I’m a gastroenterologist and I should be against obesity. I should counsel patients who have reached a designated rung on the body mass index (BMI) ladder on the risks of carrying excessive poundage and the benefits of achieving a more streamlined silhouette. I should encourage them to pursue a regular pattern of exercise and to choose food and beverage items wisely. I should advocate that the optimal tactic to achieve and maintain weight loss is to adopt a sustainable lifestyle change, rather than engage in a short distance sprint. Any controversy so far? I doubt it. While I want my patients, and indeed everyone, to make wise choices in life, I won’t make them do it. Doctors advise and patients decide. Intelligent folks who know the risks of their choices are entitled to make them freely. Mayor Michael Bloomberg, a RINO (Republican in name only), has recently issued a citywide sugary drink ban that has made news across the country and beyond. While there are loopholes that will

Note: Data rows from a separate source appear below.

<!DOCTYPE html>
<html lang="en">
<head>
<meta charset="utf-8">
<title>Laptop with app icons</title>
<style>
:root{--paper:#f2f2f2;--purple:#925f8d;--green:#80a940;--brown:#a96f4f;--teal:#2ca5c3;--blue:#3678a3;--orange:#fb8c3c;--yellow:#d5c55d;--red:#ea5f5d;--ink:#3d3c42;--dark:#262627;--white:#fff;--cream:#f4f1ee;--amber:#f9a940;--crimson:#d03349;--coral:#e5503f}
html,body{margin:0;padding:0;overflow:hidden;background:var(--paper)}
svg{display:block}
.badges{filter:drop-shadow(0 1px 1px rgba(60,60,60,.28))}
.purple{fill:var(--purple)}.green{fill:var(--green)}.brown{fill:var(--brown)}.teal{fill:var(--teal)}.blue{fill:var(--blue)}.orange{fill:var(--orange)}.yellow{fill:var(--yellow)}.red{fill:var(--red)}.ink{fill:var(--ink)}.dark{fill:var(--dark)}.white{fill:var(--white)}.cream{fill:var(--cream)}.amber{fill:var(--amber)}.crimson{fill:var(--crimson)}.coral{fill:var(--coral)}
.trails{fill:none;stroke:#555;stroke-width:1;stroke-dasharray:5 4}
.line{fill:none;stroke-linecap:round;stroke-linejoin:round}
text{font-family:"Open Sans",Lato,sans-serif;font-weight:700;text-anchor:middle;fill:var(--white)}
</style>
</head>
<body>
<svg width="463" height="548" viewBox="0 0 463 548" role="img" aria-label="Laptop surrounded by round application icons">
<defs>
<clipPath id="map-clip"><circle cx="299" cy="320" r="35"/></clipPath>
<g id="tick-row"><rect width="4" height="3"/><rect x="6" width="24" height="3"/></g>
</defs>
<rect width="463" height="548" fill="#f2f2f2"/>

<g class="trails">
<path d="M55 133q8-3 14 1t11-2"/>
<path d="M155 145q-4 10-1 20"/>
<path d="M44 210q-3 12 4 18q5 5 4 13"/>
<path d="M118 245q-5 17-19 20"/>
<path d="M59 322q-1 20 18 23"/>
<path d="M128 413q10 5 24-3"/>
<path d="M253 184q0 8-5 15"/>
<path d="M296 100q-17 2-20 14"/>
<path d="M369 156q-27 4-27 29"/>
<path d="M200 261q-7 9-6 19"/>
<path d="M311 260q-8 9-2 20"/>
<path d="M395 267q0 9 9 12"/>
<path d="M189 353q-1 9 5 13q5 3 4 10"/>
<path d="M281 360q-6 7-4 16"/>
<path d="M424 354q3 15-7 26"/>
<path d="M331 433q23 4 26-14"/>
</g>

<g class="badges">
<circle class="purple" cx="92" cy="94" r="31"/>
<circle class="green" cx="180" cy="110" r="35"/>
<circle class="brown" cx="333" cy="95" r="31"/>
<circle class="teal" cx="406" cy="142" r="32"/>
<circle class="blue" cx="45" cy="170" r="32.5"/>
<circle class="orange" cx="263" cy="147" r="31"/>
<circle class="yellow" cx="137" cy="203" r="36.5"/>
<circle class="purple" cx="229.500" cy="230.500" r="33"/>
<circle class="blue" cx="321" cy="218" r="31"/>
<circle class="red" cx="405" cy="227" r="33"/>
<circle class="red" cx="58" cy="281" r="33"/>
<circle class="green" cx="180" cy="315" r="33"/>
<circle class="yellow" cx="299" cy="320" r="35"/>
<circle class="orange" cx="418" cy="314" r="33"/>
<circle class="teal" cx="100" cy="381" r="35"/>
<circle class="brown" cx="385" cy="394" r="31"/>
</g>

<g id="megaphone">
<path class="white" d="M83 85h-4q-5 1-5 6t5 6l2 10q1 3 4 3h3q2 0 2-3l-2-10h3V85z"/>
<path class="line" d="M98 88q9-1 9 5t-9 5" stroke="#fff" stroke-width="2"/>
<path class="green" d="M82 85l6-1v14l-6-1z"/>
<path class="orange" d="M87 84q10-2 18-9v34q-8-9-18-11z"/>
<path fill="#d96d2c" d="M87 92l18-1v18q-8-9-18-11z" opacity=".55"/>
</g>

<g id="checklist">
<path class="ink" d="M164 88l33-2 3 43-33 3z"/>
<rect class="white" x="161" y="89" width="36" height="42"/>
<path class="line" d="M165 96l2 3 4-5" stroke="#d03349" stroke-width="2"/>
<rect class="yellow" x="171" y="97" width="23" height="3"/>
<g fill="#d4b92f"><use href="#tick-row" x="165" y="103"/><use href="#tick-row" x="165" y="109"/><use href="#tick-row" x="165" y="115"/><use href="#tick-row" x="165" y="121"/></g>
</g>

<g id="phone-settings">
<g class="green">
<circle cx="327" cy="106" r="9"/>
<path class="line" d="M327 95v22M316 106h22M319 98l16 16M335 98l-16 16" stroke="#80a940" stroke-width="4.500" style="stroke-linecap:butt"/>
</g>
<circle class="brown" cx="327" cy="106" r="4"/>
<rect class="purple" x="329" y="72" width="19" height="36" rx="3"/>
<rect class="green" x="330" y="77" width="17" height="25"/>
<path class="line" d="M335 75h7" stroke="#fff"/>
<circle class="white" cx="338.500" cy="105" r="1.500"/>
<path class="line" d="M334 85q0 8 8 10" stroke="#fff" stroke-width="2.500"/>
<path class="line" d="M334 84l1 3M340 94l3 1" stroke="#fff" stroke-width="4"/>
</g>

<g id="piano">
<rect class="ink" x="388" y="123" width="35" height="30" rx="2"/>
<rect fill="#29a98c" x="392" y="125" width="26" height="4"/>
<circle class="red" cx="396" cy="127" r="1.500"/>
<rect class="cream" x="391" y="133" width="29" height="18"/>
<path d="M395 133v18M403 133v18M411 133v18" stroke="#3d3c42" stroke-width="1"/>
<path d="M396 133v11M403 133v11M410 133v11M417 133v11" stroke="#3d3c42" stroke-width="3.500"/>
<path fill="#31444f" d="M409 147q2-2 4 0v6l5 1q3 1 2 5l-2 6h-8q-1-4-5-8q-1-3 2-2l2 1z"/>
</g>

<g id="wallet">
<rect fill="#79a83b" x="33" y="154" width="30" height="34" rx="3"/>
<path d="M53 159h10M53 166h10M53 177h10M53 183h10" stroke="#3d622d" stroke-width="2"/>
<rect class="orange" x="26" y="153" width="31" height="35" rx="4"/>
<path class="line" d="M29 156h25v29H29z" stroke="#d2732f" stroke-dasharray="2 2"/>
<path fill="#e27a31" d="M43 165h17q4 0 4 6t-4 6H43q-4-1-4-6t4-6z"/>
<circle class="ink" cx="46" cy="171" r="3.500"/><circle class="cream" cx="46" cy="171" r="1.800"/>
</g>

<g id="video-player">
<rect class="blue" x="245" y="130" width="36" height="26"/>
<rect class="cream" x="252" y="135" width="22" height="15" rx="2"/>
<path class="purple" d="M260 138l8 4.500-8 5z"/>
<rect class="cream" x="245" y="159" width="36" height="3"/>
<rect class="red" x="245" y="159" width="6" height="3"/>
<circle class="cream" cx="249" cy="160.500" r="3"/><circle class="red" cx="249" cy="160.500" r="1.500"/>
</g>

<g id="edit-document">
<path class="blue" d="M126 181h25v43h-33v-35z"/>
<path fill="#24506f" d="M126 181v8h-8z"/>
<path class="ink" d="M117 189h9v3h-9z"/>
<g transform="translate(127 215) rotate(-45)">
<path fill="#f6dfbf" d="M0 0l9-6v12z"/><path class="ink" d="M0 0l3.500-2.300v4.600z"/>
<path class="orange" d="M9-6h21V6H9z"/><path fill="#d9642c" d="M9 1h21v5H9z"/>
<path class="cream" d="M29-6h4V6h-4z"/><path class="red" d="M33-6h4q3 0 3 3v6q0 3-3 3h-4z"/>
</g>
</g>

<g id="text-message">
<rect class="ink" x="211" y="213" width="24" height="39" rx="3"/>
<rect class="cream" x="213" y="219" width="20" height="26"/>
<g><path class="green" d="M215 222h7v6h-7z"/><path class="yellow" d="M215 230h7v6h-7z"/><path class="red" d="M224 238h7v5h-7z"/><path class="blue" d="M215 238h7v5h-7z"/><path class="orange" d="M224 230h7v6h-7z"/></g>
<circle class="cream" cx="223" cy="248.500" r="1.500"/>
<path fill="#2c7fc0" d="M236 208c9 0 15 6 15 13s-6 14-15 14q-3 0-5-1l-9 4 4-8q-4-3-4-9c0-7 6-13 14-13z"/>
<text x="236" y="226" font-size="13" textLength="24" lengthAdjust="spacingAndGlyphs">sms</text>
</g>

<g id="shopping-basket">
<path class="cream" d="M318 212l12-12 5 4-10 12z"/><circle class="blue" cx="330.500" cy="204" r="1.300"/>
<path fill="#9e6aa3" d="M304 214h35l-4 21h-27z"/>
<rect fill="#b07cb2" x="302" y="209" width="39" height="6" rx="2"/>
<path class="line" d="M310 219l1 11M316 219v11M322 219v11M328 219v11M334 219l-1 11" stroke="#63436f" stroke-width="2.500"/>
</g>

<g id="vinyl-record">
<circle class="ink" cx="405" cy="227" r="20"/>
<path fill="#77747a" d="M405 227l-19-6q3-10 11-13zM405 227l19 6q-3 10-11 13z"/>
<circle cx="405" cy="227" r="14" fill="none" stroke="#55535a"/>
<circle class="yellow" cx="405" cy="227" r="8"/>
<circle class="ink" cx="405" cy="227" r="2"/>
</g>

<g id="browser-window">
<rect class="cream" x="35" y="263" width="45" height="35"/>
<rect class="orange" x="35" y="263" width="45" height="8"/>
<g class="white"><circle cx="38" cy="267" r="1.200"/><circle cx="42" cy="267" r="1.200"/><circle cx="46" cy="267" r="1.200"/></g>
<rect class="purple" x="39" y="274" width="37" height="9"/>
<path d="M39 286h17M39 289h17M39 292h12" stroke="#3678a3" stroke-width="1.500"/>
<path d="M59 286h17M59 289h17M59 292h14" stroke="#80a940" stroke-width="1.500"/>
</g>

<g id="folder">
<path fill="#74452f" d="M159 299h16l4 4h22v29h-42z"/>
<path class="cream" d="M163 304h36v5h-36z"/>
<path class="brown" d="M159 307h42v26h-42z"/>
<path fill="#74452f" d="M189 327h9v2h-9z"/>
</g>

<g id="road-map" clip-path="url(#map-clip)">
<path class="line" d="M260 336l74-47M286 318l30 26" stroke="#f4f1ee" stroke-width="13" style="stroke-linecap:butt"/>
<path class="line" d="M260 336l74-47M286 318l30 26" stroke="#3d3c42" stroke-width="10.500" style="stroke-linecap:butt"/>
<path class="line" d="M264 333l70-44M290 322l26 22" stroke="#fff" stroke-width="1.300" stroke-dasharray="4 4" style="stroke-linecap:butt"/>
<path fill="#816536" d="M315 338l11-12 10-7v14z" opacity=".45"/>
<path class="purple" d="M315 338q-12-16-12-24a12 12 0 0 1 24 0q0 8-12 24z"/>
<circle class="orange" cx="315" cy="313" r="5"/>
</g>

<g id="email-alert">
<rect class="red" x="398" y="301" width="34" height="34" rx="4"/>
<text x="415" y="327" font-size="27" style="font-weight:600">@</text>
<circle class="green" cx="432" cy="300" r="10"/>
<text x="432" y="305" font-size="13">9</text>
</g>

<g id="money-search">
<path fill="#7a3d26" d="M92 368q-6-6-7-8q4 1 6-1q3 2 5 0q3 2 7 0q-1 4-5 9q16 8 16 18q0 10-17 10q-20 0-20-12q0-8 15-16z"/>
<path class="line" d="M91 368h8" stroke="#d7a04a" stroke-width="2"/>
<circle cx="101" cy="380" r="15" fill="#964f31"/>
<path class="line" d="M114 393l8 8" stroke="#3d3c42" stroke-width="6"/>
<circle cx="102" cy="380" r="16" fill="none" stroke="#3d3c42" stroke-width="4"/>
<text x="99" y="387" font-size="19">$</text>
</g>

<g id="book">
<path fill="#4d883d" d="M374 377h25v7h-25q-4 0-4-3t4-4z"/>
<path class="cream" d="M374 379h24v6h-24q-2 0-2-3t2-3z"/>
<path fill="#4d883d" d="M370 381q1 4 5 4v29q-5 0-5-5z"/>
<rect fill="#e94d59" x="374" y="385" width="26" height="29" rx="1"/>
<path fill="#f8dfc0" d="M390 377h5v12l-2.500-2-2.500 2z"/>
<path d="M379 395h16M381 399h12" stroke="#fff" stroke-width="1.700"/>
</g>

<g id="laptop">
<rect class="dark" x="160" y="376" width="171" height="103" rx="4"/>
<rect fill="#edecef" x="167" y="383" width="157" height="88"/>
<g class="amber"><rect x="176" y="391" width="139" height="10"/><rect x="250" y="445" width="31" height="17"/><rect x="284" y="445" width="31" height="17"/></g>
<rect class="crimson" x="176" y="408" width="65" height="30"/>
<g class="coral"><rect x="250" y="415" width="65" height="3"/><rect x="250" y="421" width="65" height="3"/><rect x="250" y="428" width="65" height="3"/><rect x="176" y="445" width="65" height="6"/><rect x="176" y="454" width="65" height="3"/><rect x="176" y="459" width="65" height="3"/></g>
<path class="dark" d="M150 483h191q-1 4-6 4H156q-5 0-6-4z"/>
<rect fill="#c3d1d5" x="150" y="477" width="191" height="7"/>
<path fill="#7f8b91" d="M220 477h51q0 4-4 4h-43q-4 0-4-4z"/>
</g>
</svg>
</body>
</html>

Choose Wisely Takes Aim at Unneccessary Medical Tests. Shooting Blanks?

Low Hanging Fruit As I write this, it is months away from the election. The election season has been fascinating. I watched many of the Republican ‘debates’ which ranged from informative to entertaining to absurd. Candidates came and candidates went. Many enjoyed short lived surges, only to flame out afterwards. I was drawn early on to Jon Huntsman, but it seems that decent folks who tell the truth without pandering can’t succeed. So, now we are left with Romney vs Obama, a contest that at present seems too close to call.  The continued anemic job creation statistics, which may not be the president's fault, will hurt him.  If the economy appears to creep forward in the months ahead, and there are no unforeseen events to sandbag the president, then I think he will prevail. It is the unforeseen that worries the Democrats. If several economies in Europe implode and drag us to the edge of the cliff, it will have a political impact here in November. Neither candidate is ideal.

Improving Patient Satisfaction: What’s Holding Doctors Back?

Some time ago, I endured a medical staff meeting, where attendance is taken and 50% attendance of all meetings is required. I learned that they are serious about this rule when, a few years ago, I was demoted from active staff when I failed to attend enough meetings. This demotion did not demoralize me, as I was only losing my right to vote, which I did not regard as a cherished right with respect to voting on hospital affairs. I learned later, however, that the hospital’s insurance panels all required active staff status of its physician members. I decided that the right to make a living superseded the right to vote. My attendance lapses were remedied and my honor was restored. Today, a hired consultant was advising us on the importance of improving our patient satisfaction scores. Which of the following reasons to improve were offered to the staff, all of whom regard ourselves as paragons of the medical profession? As in all standardized test questions, choose the best answer (1